** Excerpted data follows **
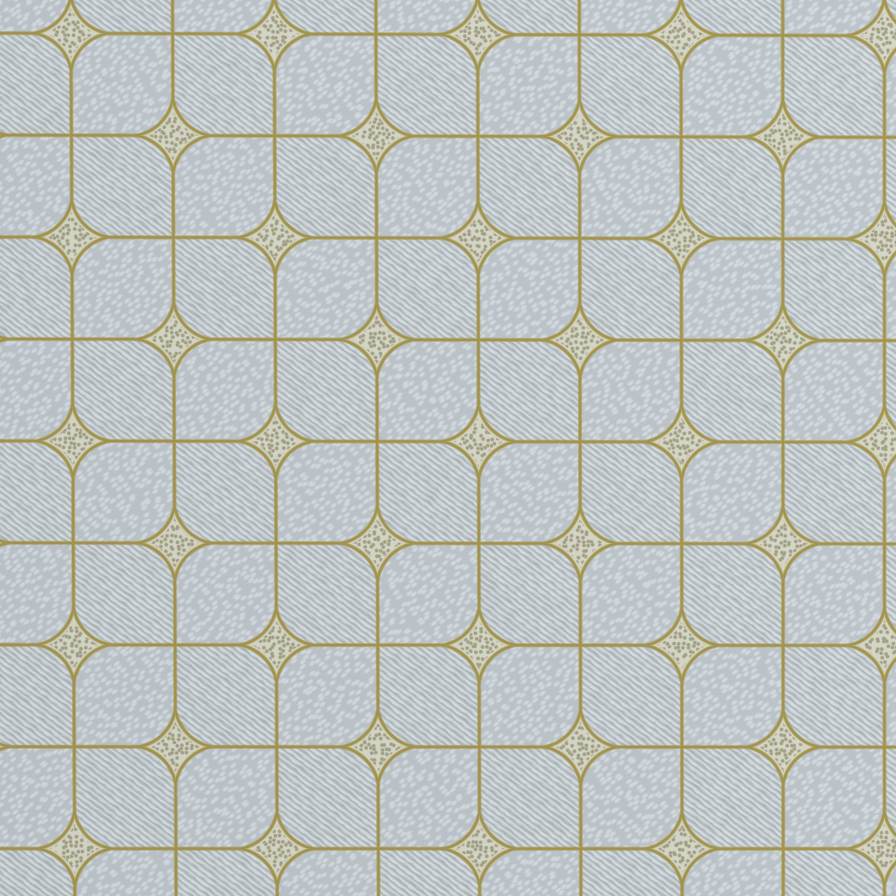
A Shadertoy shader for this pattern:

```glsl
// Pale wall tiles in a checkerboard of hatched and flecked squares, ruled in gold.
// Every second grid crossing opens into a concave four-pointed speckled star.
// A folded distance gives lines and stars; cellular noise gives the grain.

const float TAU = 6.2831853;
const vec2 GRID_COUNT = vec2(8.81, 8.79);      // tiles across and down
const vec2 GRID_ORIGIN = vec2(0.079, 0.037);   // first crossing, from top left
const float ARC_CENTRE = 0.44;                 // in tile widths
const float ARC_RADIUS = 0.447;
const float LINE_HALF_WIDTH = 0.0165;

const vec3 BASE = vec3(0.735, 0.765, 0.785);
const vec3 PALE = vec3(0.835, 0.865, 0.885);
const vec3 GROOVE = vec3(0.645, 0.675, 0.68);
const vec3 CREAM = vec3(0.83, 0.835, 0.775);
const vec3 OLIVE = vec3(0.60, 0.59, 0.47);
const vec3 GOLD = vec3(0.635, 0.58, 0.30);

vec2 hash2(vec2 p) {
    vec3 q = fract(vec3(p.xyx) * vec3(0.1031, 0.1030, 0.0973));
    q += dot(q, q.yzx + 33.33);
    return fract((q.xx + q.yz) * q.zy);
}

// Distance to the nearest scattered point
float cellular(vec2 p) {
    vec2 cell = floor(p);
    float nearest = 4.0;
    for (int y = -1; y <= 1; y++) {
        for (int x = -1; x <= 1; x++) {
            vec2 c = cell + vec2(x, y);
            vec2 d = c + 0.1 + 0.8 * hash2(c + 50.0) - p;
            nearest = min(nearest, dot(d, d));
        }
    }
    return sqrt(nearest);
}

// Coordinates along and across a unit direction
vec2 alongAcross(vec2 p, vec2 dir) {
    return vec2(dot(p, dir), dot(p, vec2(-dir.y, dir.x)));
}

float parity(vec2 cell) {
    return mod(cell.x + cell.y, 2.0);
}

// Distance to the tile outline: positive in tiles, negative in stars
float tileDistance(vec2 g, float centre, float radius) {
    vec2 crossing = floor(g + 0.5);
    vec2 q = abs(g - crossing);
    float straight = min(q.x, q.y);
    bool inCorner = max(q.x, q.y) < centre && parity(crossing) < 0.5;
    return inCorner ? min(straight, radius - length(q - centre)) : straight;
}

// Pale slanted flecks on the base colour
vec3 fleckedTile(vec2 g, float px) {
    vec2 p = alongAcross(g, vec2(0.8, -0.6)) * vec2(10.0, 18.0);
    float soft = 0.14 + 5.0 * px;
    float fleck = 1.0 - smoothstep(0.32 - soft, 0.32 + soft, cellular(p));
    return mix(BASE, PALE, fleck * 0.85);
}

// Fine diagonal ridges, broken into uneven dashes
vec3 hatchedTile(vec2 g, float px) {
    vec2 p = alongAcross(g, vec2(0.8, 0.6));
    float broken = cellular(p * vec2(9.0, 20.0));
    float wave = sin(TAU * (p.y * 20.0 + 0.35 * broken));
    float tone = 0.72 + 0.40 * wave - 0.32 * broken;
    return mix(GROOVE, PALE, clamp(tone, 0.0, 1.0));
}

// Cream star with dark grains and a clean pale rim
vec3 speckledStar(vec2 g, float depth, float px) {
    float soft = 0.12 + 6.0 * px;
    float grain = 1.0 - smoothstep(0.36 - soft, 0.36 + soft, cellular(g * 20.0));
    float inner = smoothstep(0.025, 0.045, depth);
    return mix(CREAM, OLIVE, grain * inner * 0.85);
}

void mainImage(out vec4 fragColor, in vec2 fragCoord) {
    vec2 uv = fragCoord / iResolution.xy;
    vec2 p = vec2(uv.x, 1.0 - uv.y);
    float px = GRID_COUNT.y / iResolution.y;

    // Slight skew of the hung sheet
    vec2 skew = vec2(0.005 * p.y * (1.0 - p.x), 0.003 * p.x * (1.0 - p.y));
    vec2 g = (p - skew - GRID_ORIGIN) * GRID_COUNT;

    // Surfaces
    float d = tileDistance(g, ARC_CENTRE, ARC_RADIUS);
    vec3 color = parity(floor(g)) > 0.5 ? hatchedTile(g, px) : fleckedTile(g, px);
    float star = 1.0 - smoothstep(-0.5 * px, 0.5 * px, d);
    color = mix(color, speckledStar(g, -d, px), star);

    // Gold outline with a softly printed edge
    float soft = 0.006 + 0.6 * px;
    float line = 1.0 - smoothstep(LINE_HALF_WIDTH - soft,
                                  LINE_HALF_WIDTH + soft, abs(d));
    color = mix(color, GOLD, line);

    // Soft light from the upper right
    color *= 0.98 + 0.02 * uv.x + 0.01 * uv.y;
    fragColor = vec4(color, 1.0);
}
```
** End of Excerpted data **
** Excerpted data follows **
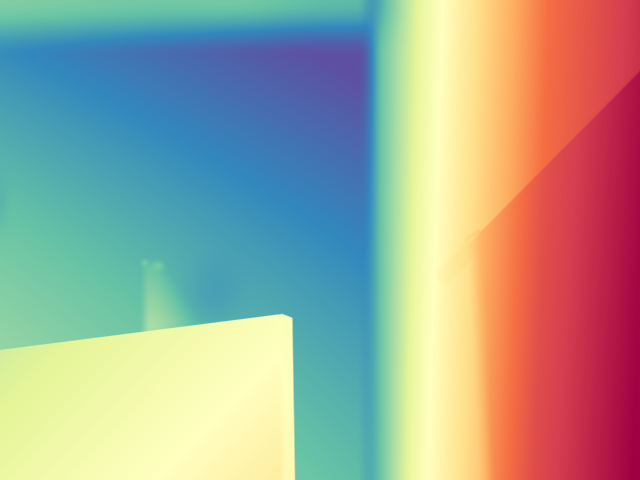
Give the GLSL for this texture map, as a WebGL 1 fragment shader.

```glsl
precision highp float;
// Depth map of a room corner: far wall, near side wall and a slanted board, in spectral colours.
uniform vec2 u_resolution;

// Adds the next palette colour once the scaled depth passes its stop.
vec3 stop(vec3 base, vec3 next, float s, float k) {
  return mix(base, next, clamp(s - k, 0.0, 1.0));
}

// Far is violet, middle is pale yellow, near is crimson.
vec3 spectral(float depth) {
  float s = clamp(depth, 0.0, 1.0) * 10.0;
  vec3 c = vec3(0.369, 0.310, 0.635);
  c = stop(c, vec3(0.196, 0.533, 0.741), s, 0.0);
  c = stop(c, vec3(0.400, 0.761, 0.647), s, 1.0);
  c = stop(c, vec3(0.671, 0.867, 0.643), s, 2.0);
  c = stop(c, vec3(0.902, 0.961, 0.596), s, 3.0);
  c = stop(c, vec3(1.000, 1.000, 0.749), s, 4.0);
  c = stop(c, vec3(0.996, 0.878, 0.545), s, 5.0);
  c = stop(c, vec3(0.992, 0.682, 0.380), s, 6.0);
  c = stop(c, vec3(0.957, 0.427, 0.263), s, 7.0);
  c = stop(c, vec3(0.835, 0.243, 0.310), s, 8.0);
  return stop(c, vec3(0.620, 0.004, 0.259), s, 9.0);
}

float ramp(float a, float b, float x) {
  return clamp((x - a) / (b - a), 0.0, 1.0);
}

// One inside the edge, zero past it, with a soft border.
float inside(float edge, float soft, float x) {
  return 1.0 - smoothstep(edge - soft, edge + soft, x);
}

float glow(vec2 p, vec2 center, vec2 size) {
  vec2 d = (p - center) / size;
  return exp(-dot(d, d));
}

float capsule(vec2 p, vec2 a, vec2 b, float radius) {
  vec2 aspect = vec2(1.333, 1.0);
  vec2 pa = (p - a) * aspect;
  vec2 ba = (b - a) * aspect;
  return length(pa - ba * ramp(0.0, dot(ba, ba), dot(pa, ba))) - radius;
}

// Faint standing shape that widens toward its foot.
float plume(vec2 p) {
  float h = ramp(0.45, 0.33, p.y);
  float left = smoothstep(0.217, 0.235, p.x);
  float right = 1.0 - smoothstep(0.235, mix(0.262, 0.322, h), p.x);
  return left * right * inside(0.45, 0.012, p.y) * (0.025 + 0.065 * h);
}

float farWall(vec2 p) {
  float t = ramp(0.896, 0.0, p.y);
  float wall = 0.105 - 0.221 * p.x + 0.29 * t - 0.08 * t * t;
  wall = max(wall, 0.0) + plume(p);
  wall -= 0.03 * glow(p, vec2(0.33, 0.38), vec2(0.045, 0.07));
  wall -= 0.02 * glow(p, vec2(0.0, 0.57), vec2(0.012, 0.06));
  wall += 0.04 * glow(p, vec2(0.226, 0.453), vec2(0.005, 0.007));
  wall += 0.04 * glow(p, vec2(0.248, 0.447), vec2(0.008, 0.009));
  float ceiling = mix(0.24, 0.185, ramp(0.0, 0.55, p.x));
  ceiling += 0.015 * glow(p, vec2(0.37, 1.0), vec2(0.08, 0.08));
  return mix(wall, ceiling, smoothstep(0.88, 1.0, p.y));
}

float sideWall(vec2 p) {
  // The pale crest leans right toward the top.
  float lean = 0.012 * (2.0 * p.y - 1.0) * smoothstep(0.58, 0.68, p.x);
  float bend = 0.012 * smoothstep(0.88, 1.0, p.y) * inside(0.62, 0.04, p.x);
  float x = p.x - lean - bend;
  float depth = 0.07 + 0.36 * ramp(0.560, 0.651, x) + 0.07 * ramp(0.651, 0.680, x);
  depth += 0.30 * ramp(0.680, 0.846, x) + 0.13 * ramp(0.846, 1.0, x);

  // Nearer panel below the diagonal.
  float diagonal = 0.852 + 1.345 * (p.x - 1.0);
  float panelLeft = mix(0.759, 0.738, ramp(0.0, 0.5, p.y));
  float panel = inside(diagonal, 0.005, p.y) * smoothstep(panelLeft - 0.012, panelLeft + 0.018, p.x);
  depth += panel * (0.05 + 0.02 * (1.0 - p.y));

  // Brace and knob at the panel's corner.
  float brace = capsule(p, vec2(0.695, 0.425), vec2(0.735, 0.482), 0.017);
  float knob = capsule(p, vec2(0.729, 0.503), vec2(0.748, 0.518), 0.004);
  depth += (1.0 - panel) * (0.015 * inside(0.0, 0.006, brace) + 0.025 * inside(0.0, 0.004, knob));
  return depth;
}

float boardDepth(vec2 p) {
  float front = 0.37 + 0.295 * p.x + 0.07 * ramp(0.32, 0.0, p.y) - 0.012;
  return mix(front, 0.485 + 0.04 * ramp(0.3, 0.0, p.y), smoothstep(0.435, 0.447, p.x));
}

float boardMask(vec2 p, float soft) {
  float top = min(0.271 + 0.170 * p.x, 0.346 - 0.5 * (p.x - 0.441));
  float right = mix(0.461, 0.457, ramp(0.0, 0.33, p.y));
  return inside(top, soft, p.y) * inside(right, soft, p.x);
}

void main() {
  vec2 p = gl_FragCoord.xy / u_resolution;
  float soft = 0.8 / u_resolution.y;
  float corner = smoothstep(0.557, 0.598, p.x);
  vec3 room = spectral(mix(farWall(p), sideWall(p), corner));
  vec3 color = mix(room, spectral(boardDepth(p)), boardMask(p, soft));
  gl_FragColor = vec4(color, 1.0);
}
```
** End of Excerpted data **
→ **Required work**: In how many lines of the data above does the word "broken" occur? Only the number is wanted.

→ **Response box**: 4